-------- DATASET ENTRIES --------

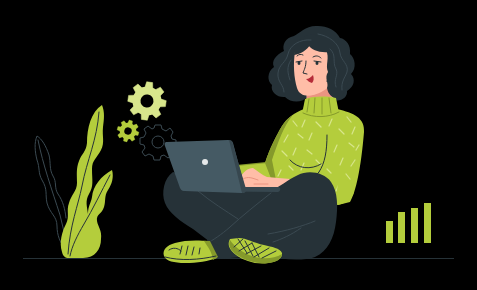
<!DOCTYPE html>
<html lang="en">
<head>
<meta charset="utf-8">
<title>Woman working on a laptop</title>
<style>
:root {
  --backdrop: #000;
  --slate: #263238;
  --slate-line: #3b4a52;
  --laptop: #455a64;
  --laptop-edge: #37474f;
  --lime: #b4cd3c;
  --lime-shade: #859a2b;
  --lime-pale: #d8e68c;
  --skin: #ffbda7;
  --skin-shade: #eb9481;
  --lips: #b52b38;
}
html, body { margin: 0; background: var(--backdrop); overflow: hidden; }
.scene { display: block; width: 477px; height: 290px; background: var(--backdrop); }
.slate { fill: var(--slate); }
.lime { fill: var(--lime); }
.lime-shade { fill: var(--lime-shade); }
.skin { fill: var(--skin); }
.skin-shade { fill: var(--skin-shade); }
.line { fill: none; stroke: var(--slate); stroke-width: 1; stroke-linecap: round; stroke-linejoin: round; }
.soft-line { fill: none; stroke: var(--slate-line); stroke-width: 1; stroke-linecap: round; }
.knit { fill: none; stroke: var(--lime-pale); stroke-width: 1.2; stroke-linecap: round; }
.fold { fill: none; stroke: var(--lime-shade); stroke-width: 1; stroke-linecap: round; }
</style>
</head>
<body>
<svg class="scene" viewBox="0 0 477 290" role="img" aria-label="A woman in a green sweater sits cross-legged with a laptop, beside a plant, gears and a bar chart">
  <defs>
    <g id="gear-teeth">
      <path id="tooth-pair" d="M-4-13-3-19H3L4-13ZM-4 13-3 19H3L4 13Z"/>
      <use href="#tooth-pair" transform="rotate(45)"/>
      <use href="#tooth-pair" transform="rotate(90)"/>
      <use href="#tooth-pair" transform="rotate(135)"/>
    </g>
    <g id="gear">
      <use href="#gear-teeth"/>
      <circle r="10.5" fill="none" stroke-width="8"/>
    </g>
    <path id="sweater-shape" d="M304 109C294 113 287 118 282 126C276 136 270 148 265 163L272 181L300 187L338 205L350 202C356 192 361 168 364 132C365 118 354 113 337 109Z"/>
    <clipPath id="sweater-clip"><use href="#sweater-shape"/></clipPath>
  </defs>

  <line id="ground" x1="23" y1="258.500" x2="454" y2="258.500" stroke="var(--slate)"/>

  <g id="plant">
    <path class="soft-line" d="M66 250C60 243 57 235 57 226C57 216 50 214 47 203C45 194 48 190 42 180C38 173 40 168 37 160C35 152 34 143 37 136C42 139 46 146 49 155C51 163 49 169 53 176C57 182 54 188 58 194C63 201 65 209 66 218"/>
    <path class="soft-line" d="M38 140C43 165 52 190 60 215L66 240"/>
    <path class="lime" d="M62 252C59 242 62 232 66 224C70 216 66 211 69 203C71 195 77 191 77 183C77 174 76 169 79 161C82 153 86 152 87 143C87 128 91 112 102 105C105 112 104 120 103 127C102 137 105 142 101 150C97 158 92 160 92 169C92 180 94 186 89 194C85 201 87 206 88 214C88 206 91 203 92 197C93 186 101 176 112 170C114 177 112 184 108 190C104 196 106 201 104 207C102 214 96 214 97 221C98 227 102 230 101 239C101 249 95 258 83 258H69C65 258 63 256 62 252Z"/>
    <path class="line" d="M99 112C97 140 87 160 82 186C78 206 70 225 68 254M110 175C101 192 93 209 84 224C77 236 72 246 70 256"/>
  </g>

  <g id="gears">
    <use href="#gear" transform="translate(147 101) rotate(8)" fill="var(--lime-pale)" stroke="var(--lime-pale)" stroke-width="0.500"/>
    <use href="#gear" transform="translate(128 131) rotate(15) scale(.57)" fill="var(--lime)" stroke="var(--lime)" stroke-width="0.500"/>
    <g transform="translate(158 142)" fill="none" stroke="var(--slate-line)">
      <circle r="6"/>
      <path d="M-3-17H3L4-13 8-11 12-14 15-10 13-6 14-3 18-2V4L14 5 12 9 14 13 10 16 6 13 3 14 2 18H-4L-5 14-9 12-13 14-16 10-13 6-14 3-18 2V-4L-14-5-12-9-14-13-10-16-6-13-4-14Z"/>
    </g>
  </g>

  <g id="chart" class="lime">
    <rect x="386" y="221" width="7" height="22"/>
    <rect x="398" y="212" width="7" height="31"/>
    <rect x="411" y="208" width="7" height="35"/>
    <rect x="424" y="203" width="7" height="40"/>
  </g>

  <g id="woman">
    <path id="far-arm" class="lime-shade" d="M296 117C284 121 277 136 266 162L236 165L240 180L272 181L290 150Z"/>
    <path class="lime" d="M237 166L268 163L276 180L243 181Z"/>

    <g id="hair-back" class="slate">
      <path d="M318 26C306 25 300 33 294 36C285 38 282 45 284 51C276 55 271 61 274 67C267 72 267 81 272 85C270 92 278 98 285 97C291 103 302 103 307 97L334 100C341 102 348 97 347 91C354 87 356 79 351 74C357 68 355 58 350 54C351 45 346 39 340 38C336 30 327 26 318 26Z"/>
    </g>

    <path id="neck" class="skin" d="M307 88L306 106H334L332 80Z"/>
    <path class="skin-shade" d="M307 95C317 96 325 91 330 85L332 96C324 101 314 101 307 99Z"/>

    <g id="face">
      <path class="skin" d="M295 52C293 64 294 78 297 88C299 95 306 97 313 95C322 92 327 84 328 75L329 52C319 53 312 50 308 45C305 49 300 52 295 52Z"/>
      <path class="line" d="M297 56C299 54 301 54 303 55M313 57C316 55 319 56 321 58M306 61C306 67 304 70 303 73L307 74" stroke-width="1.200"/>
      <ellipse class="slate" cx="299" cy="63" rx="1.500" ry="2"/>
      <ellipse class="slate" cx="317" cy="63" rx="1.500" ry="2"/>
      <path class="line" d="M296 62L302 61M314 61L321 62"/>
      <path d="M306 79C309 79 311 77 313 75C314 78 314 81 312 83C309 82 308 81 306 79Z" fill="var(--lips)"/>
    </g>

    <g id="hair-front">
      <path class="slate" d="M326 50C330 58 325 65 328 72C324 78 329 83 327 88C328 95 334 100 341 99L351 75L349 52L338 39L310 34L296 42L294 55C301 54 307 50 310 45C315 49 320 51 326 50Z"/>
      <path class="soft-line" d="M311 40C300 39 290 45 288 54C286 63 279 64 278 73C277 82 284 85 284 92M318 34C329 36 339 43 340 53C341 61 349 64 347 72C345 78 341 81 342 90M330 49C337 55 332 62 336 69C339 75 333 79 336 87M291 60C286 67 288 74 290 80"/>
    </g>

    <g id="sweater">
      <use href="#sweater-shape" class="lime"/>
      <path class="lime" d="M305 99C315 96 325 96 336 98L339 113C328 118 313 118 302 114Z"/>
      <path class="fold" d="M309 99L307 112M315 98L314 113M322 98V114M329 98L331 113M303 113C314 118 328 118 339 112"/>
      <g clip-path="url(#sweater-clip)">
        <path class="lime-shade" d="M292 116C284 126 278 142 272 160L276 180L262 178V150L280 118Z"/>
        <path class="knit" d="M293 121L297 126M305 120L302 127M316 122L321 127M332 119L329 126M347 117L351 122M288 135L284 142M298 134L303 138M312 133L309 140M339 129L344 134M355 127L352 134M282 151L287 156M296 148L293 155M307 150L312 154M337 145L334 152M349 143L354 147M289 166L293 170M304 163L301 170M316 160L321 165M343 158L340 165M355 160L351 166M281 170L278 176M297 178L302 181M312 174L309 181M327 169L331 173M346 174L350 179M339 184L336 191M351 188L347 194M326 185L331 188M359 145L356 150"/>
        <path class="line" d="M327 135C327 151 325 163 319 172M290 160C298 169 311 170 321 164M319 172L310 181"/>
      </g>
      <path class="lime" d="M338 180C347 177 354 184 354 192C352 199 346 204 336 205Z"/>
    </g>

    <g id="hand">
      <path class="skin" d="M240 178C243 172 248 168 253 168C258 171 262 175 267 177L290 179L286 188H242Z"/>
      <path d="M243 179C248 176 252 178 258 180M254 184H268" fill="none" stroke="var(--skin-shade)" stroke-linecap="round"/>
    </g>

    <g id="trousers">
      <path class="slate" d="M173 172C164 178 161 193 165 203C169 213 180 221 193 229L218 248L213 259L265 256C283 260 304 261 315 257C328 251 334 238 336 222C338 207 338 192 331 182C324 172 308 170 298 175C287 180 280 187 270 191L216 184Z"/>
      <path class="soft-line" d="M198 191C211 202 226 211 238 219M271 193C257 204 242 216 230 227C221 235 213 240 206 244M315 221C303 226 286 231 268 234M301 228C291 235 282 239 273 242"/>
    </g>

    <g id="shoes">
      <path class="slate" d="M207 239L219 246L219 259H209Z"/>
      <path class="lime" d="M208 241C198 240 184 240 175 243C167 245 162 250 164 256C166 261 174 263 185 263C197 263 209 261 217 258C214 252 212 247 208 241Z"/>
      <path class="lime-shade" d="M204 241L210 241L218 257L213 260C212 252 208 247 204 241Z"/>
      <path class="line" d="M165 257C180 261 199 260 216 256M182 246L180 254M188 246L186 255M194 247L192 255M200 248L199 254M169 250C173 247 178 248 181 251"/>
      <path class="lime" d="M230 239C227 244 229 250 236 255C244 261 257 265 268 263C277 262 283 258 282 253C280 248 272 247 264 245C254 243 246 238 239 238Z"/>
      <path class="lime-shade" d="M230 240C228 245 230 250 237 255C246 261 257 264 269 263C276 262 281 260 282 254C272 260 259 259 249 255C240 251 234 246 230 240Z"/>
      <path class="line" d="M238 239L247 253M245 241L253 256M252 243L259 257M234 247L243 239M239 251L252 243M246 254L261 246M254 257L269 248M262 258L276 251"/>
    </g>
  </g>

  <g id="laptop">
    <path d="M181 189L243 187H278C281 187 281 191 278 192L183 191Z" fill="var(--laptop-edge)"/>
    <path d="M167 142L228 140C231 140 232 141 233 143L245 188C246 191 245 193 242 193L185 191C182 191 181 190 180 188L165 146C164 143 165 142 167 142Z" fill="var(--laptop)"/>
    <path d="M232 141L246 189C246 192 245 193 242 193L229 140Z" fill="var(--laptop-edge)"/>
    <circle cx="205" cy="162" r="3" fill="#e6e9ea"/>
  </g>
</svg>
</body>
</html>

--------
-------- DATASET ENTRIES --------

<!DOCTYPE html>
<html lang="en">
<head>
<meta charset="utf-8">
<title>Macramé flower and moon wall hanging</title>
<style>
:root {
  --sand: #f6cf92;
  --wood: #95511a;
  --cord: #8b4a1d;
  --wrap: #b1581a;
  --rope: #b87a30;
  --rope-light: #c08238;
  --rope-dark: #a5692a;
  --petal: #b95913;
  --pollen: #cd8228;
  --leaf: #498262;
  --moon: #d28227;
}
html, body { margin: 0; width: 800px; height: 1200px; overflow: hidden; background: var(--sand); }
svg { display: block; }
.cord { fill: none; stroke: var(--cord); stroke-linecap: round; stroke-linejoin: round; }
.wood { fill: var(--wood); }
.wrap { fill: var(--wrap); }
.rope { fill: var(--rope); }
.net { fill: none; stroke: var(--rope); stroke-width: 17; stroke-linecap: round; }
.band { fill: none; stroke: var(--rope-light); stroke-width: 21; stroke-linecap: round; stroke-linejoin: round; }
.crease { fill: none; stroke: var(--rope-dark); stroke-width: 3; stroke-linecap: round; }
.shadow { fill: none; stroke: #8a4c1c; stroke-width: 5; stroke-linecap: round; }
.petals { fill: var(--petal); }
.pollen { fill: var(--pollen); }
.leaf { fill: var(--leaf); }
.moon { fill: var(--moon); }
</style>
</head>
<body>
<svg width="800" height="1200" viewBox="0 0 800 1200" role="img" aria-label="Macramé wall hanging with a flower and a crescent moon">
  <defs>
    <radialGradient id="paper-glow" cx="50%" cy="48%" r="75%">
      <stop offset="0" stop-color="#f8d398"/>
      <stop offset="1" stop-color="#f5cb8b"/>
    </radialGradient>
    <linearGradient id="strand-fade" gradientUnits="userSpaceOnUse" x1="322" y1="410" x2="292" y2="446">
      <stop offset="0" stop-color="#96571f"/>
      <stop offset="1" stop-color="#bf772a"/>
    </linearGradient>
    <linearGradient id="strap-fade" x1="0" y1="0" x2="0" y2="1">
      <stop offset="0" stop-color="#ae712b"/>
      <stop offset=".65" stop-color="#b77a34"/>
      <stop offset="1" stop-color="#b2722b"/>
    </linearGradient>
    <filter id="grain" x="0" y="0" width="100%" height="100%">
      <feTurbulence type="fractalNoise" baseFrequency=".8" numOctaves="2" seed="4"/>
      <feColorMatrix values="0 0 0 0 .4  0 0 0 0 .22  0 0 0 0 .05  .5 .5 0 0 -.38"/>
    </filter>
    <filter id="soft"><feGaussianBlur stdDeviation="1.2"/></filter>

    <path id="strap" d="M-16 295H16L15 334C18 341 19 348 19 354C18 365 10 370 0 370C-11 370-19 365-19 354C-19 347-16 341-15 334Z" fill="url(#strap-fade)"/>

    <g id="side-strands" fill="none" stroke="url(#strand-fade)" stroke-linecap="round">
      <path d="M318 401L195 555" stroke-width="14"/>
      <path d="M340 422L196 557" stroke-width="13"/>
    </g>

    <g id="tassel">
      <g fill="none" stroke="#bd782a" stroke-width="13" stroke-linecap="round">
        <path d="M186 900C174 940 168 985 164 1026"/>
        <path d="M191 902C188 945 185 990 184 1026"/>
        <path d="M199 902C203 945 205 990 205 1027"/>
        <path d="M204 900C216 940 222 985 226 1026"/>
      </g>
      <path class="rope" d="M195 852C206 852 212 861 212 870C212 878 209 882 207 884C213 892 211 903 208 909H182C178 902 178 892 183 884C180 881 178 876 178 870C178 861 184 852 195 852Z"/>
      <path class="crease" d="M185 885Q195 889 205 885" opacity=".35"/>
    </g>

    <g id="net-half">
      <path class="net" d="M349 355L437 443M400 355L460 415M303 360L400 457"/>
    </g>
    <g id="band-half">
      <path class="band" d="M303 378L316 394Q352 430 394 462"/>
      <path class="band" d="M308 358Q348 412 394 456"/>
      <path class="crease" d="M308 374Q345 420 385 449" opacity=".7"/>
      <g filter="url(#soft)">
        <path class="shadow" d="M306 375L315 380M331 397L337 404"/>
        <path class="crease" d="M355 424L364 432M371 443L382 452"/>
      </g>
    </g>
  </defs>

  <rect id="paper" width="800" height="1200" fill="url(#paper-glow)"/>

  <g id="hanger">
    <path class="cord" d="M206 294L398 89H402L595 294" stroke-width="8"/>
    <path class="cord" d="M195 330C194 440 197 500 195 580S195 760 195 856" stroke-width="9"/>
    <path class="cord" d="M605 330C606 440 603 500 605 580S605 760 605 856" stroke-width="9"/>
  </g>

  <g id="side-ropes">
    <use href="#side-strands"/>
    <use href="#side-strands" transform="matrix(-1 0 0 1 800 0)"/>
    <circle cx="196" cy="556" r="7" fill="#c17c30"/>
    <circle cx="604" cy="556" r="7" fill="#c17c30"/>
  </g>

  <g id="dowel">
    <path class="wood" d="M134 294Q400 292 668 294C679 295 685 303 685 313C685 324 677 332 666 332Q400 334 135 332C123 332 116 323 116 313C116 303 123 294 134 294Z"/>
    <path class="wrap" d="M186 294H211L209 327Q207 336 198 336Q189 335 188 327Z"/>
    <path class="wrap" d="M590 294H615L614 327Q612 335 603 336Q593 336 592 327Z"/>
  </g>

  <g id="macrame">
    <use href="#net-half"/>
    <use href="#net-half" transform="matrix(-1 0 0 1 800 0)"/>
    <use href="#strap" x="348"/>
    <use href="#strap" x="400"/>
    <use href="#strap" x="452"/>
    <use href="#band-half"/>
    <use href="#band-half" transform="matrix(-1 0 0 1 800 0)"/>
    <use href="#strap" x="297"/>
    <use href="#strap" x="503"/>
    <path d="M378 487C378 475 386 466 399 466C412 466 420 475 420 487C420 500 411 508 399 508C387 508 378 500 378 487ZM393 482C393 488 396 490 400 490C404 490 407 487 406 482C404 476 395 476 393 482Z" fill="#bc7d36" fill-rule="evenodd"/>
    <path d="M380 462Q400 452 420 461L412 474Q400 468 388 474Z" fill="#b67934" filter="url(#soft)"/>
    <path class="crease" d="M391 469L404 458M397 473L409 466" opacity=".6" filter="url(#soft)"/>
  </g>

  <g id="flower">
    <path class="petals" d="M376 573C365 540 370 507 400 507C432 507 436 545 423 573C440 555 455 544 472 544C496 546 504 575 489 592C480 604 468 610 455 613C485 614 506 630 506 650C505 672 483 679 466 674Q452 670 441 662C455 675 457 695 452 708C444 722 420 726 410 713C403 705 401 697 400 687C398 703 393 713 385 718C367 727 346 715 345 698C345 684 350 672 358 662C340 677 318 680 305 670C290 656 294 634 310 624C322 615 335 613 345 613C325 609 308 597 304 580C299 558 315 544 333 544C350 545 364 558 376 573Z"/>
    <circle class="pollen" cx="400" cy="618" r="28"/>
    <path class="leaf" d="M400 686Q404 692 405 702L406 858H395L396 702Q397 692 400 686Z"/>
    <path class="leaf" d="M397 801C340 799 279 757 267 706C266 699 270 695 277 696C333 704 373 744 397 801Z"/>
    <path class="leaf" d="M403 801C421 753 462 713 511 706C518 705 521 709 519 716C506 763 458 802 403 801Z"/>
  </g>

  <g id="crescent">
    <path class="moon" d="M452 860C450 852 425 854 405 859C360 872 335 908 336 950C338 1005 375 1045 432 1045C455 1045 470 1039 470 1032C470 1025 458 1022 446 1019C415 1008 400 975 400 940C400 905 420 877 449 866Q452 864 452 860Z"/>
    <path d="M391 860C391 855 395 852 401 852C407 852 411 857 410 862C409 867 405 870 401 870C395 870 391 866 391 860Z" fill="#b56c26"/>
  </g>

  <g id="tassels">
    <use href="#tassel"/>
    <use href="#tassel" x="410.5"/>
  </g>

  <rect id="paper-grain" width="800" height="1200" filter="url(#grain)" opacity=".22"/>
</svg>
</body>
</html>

--------

**ACTIVITY**
Search the data above and return each line in which "moon" occurs.

**SOLUTION**
<title>Macramé flower and moon wall hanging</title>
  --moon: #d28227;
.moon { fill: var(--moon); }
<svg width="800" height="1200" viewBox="0 0 800 1200" role="img" aria-label="Macramé wall hanging with a flower and a crescent moon">
    <path class="moon" d="M452 860C450 852 425 854 405 859C360 872 335 908 336 950C338 1005 375 1045 432 1045C455 1045 470 1039 470 1032C470 1025 458 1022 446 1019C415 1008 400 975 400 940C400 905 420 877 449 866Q452 864 452 860Z"/>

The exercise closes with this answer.